"""

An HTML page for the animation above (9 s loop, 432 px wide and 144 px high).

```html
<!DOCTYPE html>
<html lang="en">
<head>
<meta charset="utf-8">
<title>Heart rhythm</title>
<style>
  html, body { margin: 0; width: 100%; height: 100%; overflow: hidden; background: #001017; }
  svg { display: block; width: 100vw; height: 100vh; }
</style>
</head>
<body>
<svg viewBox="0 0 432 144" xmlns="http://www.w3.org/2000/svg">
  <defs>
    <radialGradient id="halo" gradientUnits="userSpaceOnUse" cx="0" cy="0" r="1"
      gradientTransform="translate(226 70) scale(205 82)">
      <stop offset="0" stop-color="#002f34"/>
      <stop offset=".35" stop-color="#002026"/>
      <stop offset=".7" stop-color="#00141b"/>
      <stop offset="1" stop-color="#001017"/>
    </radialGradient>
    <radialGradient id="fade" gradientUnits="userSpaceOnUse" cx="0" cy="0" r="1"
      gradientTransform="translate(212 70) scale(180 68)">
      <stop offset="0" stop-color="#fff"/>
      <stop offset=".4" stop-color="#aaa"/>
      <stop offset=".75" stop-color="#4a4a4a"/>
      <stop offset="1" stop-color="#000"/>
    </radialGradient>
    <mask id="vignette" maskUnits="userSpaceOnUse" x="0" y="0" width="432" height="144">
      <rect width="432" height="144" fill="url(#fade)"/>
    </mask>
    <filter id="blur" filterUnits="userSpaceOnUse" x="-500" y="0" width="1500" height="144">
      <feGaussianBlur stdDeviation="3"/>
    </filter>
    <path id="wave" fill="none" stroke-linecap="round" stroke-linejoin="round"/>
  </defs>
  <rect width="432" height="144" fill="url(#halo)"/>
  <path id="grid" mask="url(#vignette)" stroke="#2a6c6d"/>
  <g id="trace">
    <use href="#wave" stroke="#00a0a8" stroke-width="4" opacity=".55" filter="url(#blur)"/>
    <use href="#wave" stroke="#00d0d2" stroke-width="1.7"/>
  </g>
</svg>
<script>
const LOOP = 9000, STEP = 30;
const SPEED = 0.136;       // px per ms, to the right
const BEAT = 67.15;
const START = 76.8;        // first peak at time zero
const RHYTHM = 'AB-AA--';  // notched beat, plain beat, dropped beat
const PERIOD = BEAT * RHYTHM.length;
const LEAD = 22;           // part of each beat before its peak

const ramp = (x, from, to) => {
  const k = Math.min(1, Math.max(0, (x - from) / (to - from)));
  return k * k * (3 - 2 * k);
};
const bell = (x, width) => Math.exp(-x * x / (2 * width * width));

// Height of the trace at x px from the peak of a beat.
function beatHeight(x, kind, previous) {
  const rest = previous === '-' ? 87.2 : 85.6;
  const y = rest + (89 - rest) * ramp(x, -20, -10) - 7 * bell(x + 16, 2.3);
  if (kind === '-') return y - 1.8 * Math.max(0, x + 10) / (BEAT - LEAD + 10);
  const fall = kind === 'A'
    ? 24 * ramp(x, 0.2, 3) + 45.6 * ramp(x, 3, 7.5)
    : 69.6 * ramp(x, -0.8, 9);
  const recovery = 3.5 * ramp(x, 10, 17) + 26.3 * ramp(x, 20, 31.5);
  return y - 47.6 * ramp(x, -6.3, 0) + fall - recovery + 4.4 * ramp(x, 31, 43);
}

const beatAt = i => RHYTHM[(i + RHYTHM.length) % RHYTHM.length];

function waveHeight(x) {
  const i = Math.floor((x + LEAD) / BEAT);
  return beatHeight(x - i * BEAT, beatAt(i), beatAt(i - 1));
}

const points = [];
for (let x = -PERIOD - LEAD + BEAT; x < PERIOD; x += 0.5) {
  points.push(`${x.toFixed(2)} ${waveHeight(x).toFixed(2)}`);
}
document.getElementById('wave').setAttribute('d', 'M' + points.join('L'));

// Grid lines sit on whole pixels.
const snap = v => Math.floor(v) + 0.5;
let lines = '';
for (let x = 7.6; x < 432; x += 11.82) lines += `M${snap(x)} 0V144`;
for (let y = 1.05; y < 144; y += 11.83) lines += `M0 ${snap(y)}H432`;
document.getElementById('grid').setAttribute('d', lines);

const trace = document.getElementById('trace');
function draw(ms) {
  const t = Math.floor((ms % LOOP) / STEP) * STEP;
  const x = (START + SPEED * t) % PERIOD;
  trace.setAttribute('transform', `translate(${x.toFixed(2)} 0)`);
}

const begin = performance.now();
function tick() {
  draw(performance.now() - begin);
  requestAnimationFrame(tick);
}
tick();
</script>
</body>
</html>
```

"""

■ **What you should do**:
Take the records above and write each one out again exactly.

■ **Result of this exercise**:
An HTML page for the animation above (9 s loop, 432 px wide and 144 px high).

```html
<!DOCTYPE html>
<html lang="en">
<head>
<meta charset="utf-8">
<title>Heart rhythm</title>
<style>
  html, body { margin: 0; width: 100%; height: 100%; overflow: hidden; background: #001017; }
  svg { display: block; width: 100vw; height: 100vh; }
</style>
</head>
<body>
<svg viewBox="0 0 432 144" xmlns="http://www.w3.org/2000/svg">
  <defs>
    <radialGradient id="halo" gradientUnits="userSpaceOnUse" cx="0" cy="0" r="1"
      gradientTransform="translate(226 70) scale(205 82)">
      <stop offset="0" stop-color="#002f34"/>
      <stop offset=".35" stop-color="#002026"/>
      <stop offset=".7" stop-color="#00141b"/>
      <stop offset="1" stop-color="#001017"/>
    </radialGradient>
    <radialGradient id="fade" gradientUnits="userSpaceOnUse" cx="0" cy="0" r="1"
      gradientTransform="translate(212 70) scale(180 68)">
      <stop offset="0" stop-color="#fff"/>
      <stop offset=".4" stop-color="#aaa"/>
      <stop offset=".75" stop-color="#4a4a4a"/>
      <stop offset="1" stop-color="#000"/>
    </radialGradient>
    <mask id="vignette" maskUnits="userSpaceOnUse" x="0" y="0" width="432" height="144">
      <rect width="432" height="144" fill="url(#fade)"/>
    </mask>
    <filter id="blur" filterUnits="userSpaceOnUse" x="-500" y="0" width="1500" height="144">
      <feGaussianBlur stdDeviation="3"/>
    </filter>
    <path id="wave" fill="none" stroke-linecap="round" stroke-linejoin="round"/>
  </defs>
  <rect width="432" height="144" fill="url(#halo)"/>
  <path id="grid" mask="url(#vignette)" stroke="#2a6c6d"/>
  <g id="trace">
    <use href="#wave" stroke="#00a0a8" stroke-width="4" opacity=".55" filter="url(#blur)"/>
    <use href="#wave" stroke="#00d0d2" stroke-width="1.7"/>
  </g>
</svg>
<script>
const LOOP = 9000, STEP = 30;
const SPEED = 0.136;       // px per ms, to the right
const BEAT = 67.15;
const START = 76.8;        // first peak at time zero
const RHYTHM = 'AB-AA--';  // notched beat, plain beat, dropped beat
const PERIOD = BEAT * RHYTHM.length;
const LEAD = 22;           // part of each beat before its peak

const ramp = (x, from, to) => {
  const k = Math.min(1, Math.max(0, (x - from) / (to - from)));
  return k * k * (3 - 2 * k);
};
const bell = (x, width) => Math.exp(-x * x / (2 * width * width));

// Height of the trace at x px from the peak of a beat.
function beatHeight(x, kind, previous) {
  const rest = previous === '-' ? 87.2 : 85.6;
  const y = rest + (89 - rest) * ramp(x, -20, -10) - 7 * bell(x + 16, 2.3);
  if (kind === '-') return y - 1.8 * Math.max(0, x + 10) / (BEAT - LEAD + 10);
  const fall = kind === 'A'
    ? 24 * ramp(x, 0.2, 3) + 45.6 * ramp(x, 3, 7.5)
    : 69.6 * ramp(x, -0.8, 9);
  const recovery = 3.5 * ramp(x, 10, 17) + 26.3 * ramp(x, 20, 31.5);
  return y - 47.6 * ramp(x, -6.3, 0) + fall - recovery + 4.4 * ramp(x, 31, 43);
}

const beatAt = i => RHYTHM[(i + RHYTHM.length) % RHYTHM.length];

function waveHeight(x) {
  const i = Math.floor((x + LEAD) / BEAT);
  return beatHeight(x - i * BEAT, beatAt(i), beatAt(i - 1));
}

const points = [];
for (let x = -PERIOD - LEAD + BEAT; x < PERIOD; x += 0.5) {
  points.push(`${x.toFixed(2)} ${waveHeight(x).toFixed(2)}`);
}
document.getElementById('wave').setAttribute('d', 'M' + points.join('L'));

// Grid lines sit on whole pixels.
const snap = v => Math.floor(v) + 0.5;
let lines = '';
for (let x = 7.6; x < 432; x += 11.82) lines += `M${snap(x)} 0V144`;
for (let y = 1.05; y < 144; y += 11.83) lines += `M0 ${snap(y)}H432`;
document.getElementById('grid').setAttribute('d', lines);

const trace = document.getElementById('trace');
function draw(ms) {
  const t = Math.floor((ms % LOOP) / STEP) * STEP;
  const x = (START + SPEED * t) % PERIOD;
  trace.setAttribute('transform', `translate(${x.toFixed(2)} 0)`);
}

const begin = performance.now();
function tick() {
  draw(performance.now() - begin);
  requestAnimationFrame(tick);
}
tick();
</script>
</body>
</html>
```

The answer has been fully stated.